Notice the transforming presence of God within you. Let go of words and images. Surrender all that is stirring, even if only briefly, and rest for a few minutes in God’s embrace.
We are used to meditating on Good Friday, to calling to mind various images of Christ’s life and our own, and turning our thoughts towards God in a special way. Contemplation, on the other hand, invites us to let go of our thoughts and simply receive God and God’s love deeply within us.
In my own prayer life, I find that this is something I fail to do far too often. I find it easy to think about scripture passages or even illuminations, and I am excellent at telling God what I want. When I get to the end of my litany of wants, I even leave a space for God to speak to me.
I sometimes run my prayer like a business meeting, you see. “Nothing else on my agenda, God. How about on yours? Nothing? Okay, see you next Thursday.” And before I know it my attention is turned elsewhere.
Contemplation invites us to view prayer as something other than a business meeting. Sure, you have an agenda, and we are even instructed by Christ to bring these things before God. But after the “business” is taken care of, Contemplation invites us to simply sit with an old friend — to enjoy their company.
Maybe a better image than a business meeting is that moment when an old friend or relative, who has traveled far to visit, almost has to leave. You drink in the details and want every moment to last longer. You recognize how truly important they are to you, and appreciate them just for being who they are.
Lord, help me to stop, let go of words and images, and simply rest in your presence.
© Suffering Servant, Donald Jackson, 2005. The Saint John’s Bible, Order of Saint Benedict, Collegeville, Minnesota.

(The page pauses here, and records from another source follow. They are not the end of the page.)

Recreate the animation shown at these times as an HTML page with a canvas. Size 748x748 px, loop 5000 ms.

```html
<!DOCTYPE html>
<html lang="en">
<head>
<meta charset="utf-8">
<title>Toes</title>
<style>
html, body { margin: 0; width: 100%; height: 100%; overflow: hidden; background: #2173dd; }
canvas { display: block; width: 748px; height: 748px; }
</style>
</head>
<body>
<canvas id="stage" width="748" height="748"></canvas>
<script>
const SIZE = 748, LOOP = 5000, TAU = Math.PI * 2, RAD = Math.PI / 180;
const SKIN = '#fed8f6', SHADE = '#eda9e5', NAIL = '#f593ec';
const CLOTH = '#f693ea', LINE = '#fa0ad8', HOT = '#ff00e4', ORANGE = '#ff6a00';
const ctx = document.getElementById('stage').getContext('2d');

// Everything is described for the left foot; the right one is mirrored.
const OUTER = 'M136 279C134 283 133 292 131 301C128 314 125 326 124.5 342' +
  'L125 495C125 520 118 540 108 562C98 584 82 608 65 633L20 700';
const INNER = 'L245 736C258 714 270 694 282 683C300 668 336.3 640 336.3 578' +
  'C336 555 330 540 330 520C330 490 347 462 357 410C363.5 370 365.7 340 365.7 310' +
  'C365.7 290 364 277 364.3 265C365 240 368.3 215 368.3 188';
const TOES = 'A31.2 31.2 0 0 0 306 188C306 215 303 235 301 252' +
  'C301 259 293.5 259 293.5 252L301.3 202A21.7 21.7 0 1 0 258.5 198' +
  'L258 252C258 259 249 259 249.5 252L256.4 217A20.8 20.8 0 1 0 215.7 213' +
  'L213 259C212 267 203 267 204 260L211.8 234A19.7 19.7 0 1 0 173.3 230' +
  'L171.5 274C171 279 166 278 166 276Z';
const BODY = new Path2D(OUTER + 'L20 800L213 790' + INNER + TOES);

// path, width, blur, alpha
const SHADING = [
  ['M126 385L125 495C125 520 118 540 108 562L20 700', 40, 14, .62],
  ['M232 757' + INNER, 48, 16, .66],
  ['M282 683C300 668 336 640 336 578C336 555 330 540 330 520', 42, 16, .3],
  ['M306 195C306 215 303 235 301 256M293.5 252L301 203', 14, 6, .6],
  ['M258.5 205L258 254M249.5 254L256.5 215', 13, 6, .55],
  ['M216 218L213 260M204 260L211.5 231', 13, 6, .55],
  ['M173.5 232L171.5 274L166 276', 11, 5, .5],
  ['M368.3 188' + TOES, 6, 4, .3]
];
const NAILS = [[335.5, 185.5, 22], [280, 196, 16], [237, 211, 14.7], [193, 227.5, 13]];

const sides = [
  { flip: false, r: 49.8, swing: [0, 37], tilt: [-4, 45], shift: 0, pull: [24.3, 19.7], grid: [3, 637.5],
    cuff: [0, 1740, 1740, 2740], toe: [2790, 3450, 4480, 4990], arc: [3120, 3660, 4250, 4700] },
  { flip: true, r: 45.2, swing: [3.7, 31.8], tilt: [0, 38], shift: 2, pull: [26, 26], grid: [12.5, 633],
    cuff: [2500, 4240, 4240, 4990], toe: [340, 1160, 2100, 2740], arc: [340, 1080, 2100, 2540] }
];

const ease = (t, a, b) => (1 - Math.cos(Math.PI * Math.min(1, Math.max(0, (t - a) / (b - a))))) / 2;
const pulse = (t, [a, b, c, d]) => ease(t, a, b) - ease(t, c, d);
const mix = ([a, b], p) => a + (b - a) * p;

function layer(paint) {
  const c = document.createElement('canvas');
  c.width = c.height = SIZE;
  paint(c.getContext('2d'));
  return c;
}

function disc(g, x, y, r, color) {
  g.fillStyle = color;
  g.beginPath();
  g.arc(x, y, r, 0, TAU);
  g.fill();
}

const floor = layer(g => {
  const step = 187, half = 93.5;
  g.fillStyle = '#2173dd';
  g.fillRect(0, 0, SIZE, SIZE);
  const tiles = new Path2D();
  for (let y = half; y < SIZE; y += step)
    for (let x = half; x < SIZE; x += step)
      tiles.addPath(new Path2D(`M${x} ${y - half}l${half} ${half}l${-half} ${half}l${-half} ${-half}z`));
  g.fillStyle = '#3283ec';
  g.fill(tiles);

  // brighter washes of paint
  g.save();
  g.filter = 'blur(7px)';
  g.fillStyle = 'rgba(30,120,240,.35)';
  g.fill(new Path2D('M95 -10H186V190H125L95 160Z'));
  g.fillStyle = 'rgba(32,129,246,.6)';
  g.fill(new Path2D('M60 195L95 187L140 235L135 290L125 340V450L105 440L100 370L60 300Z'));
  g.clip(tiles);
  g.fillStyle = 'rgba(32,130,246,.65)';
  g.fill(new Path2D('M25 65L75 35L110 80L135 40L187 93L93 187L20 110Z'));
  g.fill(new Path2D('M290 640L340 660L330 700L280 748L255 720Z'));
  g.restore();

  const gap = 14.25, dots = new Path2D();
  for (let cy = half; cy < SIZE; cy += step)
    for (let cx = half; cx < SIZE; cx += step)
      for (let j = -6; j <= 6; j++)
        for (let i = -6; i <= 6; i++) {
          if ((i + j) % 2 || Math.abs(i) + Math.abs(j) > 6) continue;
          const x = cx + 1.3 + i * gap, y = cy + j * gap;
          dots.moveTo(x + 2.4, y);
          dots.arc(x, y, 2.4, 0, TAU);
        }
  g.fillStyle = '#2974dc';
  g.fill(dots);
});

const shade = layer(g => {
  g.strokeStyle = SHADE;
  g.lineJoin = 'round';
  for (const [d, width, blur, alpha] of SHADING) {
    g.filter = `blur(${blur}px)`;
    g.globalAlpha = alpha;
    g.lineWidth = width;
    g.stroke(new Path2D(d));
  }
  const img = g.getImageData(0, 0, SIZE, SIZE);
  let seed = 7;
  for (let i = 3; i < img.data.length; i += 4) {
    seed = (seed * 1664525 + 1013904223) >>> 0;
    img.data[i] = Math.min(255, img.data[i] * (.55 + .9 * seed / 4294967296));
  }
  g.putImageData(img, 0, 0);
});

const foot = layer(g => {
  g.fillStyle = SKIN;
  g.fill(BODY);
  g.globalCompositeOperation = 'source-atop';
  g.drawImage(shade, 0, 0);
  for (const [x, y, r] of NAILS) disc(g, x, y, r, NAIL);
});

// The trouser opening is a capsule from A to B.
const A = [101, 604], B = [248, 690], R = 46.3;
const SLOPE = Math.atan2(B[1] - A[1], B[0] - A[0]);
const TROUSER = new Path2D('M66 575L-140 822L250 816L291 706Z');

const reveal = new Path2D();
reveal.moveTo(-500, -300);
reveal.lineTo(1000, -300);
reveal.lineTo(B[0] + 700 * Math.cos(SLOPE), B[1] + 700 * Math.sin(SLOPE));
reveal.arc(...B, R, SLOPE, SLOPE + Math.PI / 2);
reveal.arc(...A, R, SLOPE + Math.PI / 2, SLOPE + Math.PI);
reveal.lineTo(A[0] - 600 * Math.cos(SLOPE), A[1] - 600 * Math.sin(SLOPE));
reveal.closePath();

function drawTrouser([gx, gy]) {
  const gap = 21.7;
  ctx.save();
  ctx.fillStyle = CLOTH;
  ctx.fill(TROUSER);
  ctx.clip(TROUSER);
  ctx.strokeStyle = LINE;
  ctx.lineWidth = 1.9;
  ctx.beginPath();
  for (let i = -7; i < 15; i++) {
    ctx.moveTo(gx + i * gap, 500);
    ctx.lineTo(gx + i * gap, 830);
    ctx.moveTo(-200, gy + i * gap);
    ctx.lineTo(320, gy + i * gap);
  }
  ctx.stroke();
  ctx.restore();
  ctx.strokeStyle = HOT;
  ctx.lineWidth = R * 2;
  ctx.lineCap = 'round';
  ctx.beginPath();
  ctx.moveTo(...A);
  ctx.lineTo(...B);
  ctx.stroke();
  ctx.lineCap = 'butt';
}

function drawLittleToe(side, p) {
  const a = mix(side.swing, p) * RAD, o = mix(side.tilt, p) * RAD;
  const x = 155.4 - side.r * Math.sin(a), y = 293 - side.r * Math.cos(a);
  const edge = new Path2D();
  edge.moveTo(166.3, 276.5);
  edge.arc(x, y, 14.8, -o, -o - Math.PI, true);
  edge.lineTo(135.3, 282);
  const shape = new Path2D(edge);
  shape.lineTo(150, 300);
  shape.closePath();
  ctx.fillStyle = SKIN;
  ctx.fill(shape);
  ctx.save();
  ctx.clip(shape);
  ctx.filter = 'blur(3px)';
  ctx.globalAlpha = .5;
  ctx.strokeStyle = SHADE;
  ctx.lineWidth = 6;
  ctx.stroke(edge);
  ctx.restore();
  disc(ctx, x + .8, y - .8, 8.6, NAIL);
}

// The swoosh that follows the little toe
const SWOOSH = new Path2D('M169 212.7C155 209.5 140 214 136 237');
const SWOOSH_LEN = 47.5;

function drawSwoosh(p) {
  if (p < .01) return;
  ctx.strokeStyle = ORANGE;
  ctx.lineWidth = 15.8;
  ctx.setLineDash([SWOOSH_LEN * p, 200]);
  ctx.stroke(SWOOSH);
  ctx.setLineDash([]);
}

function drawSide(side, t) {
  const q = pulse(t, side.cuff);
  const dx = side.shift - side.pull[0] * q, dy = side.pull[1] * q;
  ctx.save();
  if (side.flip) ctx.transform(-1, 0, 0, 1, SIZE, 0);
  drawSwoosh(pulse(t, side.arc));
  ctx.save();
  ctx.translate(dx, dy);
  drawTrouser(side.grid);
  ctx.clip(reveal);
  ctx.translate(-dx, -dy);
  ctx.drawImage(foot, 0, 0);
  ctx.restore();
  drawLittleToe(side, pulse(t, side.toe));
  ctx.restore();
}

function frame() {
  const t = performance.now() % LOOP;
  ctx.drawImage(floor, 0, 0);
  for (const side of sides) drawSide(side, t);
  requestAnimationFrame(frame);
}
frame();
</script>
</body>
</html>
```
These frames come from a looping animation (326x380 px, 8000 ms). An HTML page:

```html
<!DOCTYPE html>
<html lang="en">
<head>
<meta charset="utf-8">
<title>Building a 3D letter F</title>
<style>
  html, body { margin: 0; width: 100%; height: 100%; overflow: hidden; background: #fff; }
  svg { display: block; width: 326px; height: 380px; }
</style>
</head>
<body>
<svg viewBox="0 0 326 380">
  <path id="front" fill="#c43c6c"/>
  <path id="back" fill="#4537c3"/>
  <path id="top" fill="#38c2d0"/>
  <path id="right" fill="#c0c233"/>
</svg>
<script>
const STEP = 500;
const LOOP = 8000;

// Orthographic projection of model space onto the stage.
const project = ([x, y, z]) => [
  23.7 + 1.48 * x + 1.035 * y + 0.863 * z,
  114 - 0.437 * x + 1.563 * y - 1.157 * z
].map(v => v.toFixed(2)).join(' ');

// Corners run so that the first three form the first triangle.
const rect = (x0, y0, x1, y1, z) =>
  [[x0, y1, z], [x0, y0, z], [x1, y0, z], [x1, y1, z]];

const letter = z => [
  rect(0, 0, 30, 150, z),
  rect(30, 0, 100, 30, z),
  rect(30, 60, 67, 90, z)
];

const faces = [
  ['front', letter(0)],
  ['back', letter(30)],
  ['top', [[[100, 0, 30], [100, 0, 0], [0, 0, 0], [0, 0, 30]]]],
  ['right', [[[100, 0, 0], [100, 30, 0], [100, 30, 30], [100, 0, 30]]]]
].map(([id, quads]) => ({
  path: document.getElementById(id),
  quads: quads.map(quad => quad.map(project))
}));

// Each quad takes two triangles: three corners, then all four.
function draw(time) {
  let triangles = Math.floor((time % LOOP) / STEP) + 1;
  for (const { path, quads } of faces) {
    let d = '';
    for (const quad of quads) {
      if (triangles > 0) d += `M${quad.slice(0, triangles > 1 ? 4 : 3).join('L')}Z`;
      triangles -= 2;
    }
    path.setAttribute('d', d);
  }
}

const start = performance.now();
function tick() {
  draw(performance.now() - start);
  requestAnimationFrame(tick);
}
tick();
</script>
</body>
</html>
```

Scripture quotations are from the New Revised Standard Version of the Bible, Catholic Edition, © 1993, 1989 National Council of the Churches of Christ in the United States of America. Used by permission. All rights reserved.